When a line in the entries below contains the word "color", copy that line.

(Document images with source code)
+ + + + +

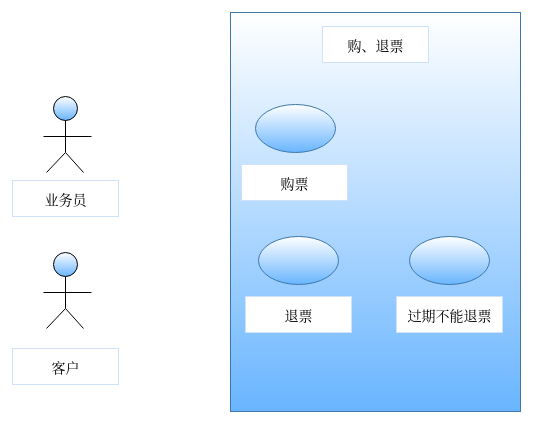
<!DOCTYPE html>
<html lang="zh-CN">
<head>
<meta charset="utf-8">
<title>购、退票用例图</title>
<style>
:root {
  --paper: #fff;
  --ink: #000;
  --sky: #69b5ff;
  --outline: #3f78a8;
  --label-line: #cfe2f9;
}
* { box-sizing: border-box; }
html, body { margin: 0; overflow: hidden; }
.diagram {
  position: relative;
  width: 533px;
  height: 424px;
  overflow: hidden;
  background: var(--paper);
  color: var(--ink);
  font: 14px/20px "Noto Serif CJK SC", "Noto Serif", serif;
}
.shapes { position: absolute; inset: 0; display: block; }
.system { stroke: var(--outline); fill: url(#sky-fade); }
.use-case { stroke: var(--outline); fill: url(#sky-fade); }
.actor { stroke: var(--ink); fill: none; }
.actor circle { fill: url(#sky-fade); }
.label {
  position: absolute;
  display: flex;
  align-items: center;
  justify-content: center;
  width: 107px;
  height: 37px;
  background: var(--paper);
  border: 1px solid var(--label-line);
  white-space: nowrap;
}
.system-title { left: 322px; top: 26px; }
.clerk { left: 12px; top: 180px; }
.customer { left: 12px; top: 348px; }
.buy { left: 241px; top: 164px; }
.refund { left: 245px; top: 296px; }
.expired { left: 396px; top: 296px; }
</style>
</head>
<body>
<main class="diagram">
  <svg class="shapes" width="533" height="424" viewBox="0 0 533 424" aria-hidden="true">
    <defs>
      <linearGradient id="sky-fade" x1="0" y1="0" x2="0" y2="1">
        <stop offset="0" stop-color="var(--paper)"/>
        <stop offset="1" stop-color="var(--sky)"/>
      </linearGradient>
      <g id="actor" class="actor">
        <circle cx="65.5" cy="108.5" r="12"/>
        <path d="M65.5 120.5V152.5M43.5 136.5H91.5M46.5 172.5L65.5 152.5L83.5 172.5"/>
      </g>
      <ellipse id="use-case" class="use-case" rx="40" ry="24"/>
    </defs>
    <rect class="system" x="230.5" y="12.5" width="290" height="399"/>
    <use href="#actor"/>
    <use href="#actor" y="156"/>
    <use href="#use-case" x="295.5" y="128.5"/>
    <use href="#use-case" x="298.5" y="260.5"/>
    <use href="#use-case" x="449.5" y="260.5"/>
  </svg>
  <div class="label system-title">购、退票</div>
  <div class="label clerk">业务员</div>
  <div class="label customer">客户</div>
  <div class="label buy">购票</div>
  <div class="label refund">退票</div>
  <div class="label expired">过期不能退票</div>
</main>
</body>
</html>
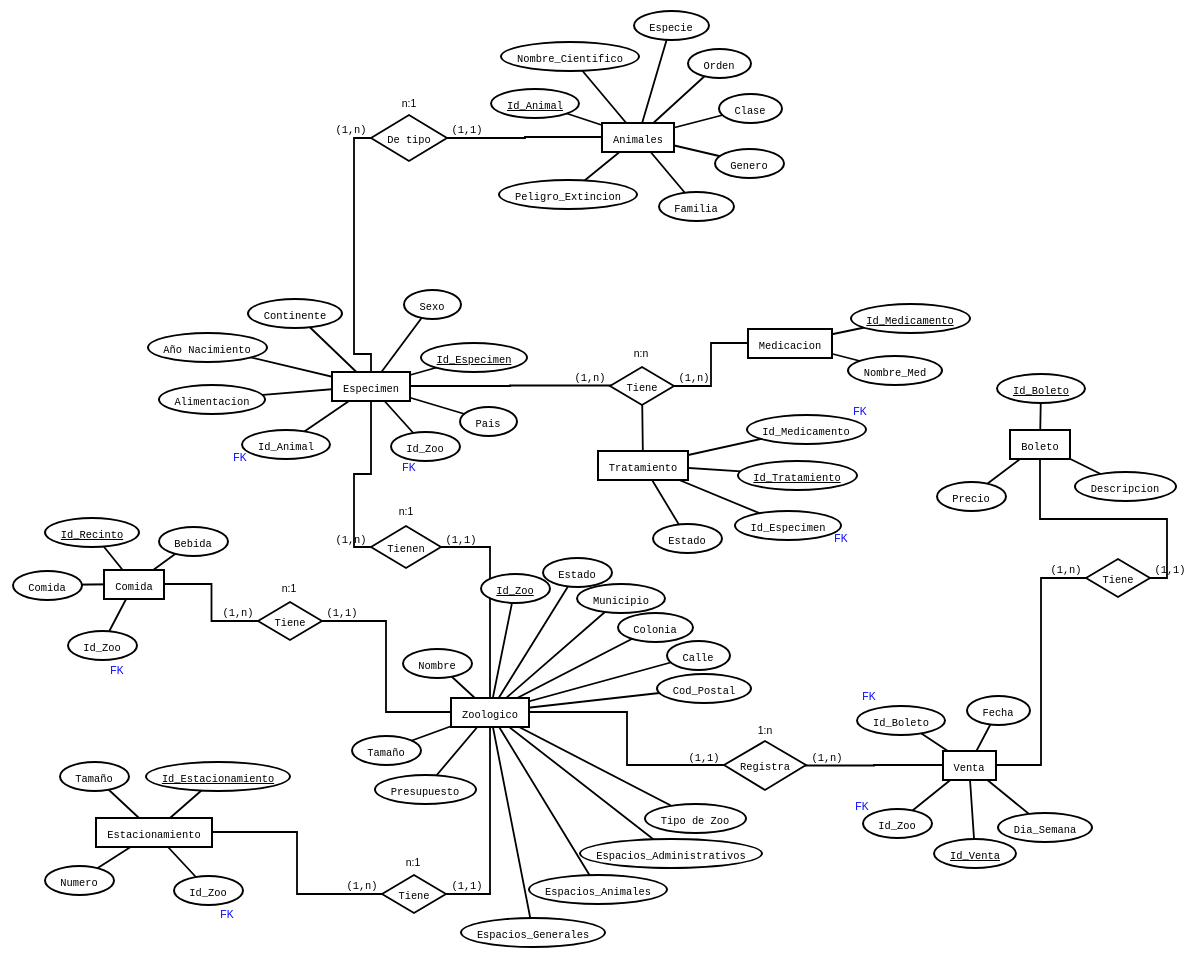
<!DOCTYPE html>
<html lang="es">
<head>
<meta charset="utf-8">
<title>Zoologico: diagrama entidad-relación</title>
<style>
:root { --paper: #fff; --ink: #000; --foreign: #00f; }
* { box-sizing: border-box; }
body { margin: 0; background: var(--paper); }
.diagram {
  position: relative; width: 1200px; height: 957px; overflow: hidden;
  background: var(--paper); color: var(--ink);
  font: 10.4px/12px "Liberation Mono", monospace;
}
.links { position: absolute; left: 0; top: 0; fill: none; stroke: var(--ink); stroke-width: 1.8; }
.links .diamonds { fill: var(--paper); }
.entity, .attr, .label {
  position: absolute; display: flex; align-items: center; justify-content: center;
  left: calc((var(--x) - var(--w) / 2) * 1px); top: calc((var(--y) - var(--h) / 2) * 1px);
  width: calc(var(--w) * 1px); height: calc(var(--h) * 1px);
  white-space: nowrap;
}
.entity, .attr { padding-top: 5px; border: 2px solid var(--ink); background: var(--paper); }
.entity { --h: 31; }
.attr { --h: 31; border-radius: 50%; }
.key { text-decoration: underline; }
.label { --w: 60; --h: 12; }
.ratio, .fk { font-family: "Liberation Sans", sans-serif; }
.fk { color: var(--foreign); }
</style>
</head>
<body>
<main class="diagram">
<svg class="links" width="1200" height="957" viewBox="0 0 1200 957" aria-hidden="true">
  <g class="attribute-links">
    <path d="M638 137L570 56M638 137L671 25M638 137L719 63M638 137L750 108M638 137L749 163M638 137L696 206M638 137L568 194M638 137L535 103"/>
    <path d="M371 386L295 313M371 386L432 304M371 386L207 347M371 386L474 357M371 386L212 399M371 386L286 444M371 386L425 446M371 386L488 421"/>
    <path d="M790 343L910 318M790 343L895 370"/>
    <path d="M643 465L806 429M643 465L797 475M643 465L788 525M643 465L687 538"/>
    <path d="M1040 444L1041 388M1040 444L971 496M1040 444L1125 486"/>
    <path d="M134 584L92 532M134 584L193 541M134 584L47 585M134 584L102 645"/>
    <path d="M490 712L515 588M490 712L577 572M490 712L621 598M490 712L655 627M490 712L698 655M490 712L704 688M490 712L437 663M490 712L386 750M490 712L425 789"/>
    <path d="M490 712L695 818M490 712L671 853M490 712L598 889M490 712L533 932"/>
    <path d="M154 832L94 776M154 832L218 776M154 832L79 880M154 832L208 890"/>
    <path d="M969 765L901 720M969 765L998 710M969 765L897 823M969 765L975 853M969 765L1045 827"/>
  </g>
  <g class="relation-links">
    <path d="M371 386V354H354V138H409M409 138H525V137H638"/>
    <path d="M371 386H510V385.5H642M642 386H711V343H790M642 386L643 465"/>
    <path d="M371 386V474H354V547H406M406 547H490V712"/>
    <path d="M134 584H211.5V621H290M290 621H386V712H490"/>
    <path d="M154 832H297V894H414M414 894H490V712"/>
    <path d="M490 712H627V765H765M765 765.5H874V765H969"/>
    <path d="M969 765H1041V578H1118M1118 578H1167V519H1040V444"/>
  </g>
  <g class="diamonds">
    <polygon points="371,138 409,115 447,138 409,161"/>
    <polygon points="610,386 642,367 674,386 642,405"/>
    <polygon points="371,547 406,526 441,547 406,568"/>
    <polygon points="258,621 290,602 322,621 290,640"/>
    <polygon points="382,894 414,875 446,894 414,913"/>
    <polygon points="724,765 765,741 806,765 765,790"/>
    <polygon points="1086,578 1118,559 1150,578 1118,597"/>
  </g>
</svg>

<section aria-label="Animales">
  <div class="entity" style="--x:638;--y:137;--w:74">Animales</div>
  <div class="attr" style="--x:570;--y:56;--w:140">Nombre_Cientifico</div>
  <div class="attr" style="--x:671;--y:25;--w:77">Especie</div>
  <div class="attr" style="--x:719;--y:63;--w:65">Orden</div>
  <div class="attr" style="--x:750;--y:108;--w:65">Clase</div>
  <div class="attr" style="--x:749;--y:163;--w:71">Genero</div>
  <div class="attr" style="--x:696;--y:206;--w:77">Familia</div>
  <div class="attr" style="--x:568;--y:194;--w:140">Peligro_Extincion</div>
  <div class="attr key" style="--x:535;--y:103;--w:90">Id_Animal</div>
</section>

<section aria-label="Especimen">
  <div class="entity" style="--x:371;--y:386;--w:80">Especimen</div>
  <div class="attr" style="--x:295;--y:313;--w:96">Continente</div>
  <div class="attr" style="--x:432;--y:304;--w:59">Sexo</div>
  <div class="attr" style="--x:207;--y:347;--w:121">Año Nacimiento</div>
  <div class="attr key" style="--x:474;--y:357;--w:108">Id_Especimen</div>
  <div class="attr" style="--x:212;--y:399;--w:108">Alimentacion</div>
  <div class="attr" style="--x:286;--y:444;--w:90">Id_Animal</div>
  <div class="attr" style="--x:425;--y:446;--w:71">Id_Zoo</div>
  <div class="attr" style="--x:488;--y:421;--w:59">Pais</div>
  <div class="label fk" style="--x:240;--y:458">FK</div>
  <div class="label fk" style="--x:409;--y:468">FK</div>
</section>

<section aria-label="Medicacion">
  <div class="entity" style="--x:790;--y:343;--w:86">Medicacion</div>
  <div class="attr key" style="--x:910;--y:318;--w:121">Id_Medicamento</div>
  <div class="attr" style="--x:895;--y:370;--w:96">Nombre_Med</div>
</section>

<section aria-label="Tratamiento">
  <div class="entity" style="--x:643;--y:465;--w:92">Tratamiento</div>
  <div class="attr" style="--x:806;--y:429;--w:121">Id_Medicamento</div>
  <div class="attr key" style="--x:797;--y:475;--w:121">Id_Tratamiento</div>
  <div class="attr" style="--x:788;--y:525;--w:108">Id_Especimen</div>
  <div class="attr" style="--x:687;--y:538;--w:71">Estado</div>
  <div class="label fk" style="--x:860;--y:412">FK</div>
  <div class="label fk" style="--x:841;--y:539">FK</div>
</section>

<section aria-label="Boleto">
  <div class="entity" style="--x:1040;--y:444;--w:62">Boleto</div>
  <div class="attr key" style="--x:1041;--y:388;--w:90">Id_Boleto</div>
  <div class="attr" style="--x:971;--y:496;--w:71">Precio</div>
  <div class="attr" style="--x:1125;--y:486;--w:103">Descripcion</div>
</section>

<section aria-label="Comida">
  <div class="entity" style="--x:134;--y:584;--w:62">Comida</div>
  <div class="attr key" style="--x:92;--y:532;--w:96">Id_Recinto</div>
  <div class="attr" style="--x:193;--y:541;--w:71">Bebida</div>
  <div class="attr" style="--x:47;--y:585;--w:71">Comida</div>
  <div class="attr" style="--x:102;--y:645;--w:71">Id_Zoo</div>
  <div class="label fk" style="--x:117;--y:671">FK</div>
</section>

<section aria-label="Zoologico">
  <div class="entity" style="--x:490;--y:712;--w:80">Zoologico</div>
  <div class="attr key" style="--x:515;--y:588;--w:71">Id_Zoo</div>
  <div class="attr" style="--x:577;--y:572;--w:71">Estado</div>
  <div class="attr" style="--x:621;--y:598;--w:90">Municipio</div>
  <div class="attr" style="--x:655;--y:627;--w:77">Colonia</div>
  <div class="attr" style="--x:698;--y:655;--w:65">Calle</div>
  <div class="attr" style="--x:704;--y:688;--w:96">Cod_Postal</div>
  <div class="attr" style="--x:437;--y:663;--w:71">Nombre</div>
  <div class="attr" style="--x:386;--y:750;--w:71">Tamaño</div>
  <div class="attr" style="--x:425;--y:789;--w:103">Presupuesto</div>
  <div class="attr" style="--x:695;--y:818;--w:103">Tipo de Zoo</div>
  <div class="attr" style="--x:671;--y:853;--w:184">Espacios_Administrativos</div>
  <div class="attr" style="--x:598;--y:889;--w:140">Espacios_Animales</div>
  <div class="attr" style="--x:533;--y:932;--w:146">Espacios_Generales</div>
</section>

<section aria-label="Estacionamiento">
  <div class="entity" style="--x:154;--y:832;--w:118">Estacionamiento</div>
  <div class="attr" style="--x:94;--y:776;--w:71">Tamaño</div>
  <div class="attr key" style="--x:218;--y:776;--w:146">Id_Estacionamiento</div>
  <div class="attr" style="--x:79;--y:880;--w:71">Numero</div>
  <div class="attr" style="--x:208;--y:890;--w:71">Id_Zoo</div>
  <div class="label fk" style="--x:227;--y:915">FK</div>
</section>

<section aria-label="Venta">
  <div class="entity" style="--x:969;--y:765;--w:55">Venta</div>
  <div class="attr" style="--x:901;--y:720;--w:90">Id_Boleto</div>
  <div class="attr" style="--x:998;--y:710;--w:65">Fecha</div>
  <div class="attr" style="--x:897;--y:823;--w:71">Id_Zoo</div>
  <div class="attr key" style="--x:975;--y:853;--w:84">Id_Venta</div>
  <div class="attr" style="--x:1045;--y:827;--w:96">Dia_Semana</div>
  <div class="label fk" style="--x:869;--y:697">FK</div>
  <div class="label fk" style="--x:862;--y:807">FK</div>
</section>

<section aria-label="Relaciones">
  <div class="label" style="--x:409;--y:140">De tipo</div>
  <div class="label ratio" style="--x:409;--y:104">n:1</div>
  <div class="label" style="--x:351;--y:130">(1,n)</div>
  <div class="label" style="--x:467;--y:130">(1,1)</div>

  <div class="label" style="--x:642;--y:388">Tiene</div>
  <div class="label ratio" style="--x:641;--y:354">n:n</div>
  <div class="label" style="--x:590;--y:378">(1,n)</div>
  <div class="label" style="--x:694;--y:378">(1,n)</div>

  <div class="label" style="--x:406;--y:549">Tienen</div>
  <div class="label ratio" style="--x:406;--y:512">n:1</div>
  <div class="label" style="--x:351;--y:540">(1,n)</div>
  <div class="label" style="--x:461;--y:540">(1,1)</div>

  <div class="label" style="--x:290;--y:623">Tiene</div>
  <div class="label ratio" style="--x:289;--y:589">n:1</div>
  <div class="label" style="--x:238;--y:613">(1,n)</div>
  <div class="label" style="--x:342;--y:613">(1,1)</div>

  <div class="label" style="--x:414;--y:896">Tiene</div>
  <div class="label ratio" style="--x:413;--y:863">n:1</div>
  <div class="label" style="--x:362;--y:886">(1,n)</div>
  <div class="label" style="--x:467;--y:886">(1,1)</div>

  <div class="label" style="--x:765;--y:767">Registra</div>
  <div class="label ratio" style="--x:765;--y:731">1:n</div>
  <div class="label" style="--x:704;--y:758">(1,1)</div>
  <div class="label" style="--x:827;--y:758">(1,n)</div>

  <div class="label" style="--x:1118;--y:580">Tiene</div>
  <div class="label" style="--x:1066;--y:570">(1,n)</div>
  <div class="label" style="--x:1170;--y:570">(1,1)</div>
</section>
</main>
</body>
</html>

+ + + + +

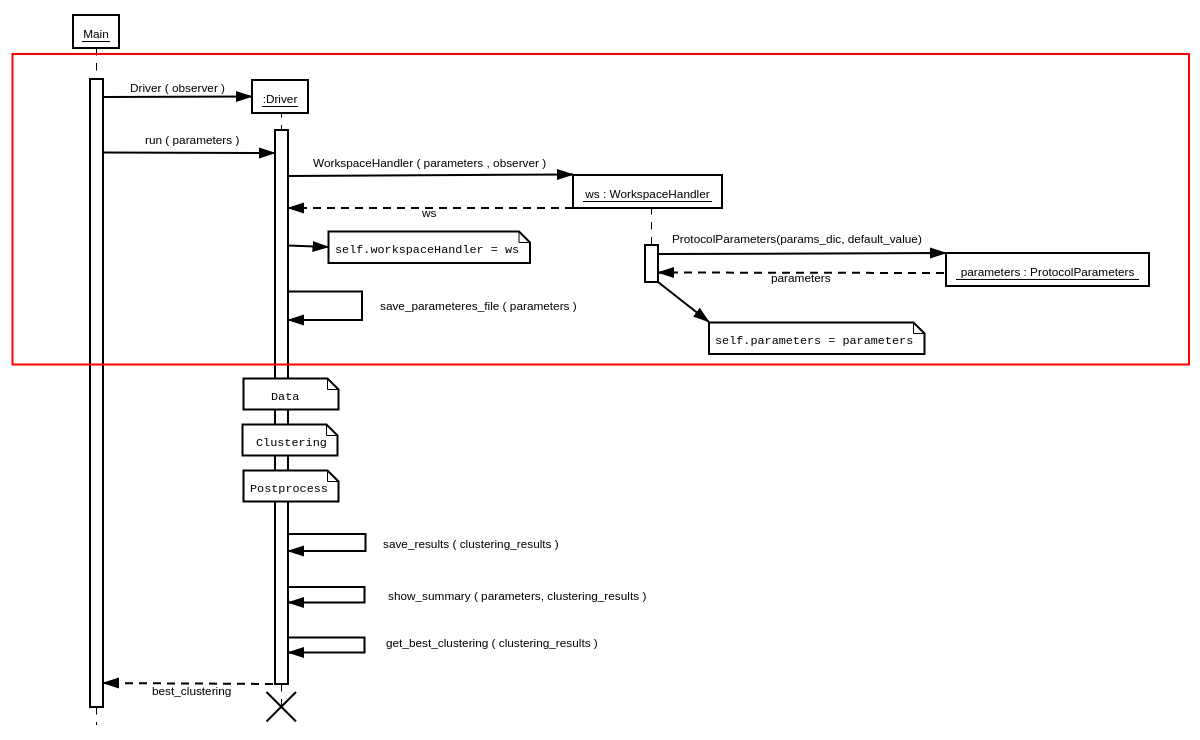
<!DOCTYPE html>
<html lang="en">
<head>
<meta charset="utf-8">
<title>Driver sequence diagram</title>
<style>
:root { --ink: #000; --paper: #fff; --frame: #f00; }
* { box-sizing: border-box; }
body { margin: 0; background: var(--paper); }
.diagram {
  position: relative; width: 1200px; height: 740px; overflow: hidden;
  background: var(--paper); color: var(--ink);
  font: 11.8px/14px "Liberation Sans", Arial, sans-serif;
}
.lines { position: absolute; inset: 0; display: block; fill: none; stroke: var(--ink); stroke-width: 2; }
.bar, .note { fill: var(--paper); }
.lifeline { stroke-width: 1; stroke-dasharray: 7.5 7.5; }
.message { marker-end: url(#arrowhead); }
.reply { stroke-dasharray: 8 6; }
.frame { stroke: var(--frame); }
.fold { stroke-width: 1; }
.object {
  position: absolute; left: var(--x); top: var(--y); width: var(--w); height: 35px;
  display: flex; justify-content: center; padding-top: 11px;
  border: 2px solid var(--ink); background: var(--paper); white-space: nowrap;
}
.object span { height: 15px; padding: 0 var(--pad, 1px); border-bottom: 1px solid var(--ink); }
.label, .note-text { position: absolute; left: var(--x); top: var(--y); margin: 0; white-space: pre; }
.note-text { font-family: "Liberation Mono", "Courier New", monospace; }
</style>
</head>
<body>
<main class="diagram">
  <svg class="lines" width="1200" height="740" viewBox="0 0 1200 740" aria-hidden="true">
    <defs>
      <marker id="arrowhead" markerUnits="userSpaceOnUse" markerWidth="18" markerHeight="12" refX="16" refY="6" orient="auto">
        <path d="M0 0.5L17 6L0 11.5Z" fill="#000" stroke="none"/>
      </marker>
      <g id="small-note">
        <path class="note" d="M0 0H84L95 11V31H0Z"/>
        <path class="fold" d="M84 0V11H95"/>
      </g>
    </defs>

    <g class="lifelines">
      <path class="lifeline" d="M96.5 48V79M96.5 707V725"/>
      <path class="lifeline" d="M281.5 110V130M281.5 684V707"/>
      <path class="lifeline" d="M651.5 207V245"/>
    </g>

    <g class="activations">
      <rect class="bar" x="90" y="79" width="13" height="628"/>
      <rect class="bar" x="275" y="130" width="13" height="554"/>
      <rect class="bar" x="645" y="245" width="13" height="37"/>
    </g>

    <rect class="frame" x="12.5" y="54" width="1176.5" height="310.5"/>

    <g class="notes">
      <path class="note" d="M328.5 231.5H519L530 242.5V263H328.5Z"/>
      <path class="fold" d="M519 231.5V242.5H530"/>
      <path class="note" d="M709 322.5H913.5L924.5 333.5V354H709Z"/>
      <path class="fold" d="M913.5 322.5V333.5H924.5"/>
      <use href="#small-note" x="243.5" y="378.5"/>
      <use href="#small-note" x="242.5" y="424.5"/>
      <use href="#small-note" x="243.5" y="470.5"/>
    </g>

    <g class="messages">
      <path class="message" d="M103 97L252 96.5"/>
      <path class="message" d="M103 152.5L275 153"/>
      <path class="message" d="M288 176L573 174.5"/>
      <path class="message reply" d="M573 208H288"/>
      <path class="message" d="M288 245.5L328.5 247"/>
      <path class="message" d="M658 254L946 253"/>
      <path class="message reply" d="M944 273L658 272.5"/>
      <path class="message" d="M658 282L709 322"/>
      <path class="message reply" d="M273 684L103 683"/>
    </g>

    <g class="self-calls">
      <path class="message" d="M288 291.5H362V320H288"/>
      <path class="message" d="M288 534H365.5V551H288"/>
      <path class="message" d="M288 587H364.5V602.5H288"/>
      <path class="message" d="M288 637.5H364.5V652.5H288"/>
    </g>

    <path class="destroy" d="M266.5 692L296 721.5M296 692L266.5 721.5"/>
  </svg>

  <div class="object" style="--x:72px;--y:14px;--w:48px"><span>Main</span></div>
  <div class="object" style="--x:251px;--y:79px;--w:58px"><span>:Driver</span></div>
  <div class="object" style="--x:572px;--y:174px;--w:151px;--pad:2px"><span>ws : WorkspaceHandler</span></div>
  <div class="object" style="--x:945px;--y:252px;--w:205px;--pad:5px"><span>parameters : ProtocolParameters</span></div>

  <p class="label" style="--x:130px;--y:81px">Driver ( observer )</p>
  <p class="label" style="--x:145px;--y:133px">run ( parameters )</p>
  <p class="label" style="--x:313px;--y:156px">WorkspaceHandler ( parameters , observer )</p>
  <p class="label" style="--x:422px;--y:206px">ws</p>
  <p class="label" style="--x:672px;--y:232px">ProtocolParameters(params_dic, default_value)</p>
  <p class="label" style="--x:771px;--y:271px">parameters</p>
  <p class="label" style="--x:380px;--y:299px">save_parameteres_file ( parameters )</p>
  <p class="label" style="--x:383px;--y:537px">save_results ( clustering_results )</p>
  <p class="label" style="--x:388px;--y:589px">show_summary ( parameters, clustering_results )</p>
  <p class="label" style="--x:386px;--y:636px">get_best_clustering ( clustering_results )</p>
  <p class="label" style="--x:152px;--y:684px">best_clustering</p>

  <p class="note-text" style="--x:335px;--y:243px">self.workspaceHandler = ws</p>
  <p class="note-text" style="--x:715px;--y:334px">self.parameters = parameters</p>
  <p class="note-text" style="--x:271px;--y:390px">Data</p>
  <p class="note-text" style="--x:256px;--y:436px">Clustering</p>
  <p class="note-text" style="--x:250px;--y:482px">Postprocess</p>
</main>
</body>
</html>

+ + + + +

> _SOLUTION FOR THIS PROBLEM_
  color: var(--ink);
        <stop offset="0" stop-color="var(--paper)"/>
        <stop offset="1" stop-color="var(--sky)"/>
  background: var(--paper); color: var(--ink);
.fk { color: var(--foreign); }
  background: var(--paper); color: var(--ink);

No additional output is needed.